**Activity**
Show me each line of the listing below where the word "swatches" appears.

**Entries provided**
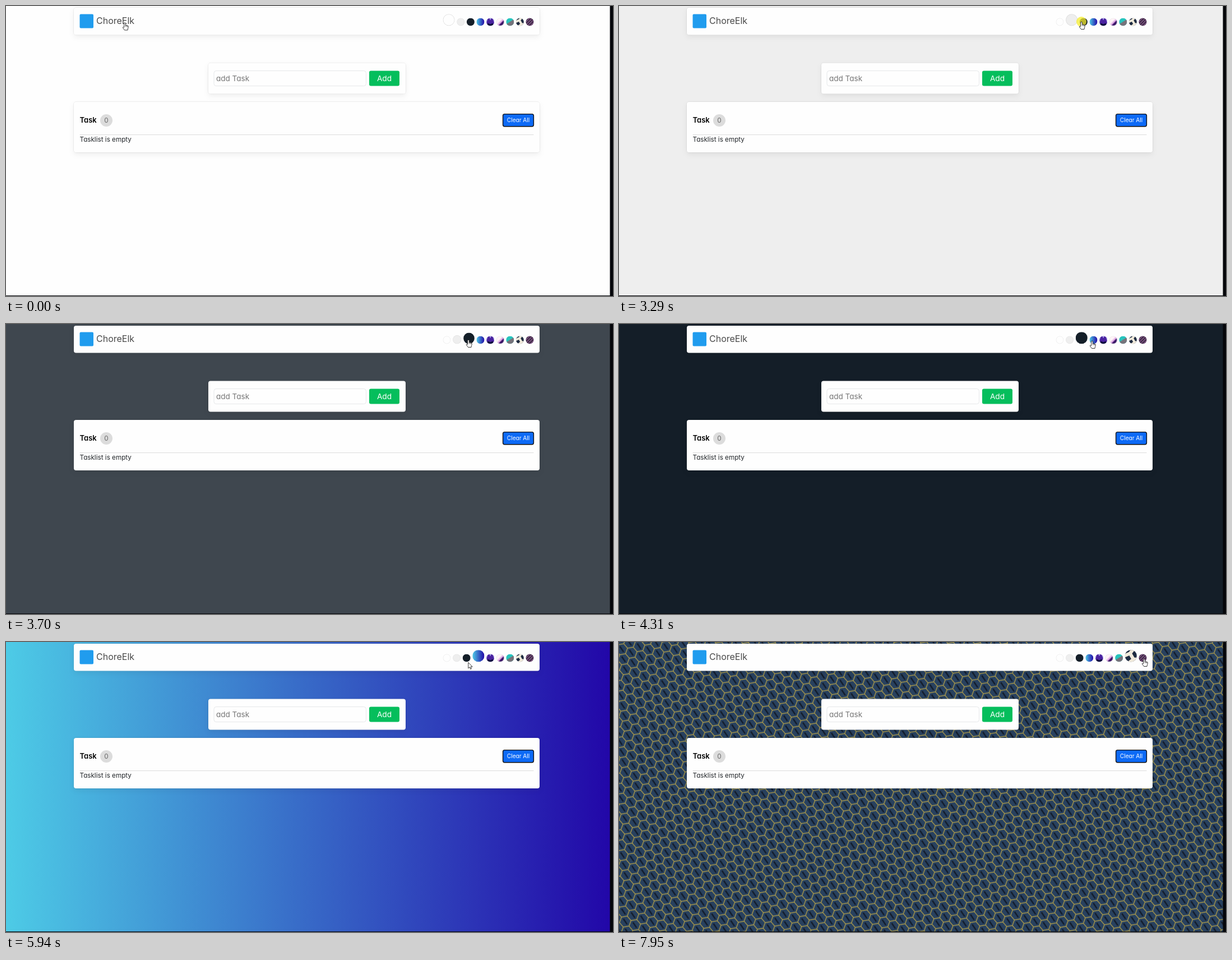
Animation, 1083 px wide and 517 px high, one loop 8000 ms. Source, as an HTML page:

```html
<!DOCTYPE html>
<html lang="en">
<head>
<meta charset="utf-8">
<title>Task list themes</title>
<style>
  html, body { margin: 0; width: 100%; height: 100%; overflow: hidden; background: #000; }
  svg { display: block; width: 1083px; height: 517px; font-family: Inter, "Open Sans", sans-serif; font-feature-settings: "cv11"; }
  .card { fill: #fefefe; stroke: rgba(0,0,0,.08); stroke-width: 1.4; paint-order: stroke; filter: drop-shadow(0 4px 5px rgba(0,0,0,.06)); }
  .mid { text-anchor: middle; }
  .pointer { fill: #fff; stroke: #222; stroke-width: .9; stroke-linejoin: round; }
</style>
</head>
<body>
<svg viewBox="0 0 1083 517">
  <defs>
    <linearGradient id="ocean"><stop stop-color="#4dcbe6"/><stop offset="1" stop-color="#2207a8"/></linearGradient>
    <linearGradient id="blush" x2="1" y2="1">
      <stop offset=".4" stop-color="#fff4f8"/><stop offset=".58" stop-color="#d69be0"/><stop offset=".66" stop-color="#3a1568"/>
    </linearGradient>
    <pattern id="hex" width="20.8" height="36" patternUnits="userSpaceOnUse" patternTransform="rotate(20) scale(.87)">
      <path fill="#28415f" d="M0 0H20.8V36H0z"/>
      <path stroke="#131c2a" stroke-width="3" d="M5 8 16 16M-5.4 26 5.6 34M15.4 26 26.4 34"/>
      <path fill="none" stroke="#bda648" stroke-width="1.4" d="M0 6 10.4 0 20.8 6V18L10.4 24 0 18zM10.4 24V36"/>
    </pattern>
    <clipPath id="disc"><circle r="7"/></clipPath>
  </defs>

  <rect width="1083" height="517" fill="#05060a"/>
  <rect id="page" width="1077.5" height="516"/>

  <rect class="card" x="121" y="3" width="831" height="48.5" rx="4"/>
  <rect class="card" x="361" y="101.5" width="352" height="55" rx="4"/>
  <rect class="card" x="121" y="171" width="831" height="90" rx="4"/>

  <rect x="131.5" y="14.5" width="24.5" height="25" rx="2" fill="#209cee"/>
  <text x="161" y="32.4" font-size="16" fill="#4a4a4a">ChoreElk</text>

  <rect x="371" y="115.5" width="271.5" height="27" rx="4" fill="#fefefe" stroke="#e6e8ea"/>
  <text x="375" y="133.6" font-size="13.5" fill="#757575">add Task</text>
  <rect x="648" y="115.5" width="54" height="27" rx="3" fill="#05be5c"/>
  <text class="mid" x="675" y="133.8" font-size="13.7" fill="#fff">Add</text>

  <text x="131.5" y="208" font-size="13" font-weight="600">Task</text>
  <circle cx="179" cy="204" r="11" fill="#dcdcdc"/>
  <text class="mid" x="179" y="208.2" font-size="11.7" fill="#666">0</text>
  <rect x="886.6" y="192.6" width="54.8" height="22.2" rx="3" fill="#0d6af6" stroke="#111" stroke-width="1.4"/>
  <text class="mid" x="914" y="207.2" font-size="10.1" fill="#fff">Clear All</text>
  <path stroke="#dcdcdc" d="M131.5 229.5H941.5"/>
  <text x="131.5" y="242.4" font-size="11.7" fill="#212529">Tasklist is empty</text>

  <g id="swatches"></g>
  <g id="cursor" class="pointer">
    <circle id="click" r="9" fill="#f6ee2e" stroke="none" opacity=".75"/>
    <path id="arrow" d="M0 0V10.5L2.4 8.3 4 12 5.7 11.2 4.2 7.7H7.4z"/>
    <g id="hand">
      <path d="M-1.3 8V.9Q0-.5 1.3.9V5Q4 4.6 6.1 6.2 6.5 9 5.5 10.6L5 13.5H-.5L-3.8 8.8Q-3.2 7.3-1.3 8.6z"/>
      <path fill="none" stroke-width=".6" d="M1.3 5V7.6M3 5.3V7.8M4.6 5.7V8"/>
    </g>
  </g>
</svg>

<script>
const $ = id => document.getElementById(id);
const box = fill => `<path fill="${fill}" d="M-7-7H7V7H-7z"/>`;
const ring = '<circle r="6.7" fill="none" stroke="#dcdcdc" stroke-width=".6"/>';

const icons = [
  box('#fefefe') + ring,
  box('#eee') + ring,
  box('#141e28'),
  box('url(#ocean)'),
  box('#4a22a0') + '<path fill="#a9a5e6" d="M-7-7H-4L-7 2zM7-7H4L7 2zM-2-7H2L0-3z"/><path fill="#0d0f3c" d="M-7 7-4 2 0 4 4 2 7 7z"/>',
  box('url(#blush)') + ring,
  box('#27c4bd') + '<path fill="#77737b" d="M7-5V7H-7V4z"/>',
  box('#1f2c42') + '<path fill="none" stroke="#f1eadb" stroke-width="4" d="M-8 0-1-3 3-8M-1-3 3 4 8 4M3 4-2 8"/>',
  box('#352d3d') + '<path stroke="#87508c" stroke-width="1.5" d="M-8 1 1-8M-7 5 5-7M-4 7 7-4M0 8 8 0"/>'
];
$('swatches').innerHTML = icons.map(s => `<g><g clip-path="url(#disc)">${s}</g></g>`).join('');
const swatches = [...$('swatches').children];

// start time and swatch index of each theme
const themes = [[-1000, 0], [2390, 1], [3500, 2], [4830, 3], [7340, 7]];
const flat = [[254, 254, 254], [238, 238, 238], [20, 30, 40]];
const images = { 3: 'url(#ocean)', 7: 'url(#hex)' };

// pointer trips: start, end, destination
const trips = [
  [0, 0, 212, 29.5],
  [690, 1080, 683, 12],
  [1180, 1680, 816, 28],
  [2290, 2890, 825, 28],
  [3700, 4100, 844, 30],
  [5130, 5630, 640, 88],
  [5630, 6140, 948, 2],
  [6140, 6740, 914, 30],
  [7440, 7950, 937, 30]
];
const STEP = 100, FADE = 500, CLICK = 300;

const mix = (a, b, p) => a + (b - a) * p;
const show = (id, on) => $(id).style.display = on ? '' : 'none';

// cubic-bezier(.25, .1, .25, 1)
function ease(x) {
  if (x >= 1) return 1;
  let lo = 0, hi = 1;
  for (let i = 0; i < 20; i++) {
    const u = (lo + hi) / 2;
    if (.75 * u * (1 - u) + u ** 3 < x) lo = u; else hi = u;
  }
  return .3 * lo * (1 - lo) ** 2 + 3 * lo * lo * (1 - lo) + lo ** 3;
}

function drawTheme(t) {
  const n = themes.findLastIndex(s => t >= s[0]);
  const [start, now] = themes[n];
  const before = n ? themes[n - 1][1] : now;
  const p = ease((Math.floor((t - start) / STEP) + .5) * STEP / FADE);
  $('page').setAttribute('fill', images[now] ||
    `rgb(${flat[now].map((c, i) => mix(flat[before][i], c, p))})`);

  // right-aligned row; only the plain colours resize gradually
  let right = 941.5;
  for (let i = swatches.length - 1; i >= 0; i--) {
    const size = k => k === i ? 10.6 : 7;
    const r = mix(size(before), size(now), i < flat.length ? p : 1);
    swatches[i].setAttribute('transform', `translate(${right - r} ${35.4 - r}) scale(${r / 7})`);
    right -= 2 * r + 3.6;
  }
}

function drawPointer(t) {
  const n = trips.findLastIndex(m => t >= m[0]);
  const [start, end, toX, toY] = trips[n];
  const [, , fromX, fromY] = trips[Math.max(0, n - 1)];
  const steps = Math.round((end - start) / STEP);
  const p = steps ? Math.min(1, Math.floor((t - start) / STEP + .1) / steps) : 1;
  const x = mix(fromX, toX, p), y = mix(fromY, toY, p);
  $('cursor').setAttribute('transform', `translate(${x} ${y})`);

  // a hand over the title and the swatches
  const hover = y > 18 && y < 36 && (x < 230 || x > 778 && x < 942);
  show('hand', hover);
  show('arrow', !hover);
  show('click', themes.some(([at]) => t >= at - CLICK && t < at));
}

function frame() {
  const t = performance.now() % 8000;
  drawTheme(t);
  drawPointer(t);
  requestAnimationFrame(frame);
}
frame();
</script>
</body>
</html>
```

**Task output**
  <g id="swatches"></g>
$('swatches').innerHTML = icons.map(s => `<g><g clip-path="url(#disc)">${s}</g></g>`).join('');
const swatches = [...$('swatches').children];
  for (let i = swatches.length - 1; i >= 0; i--) {
    swatches[i].setAttribute('transform', `translate(${right - r} ${35.4 - r}) scale(${r / 7})`);
  // a hand over the title and the swatches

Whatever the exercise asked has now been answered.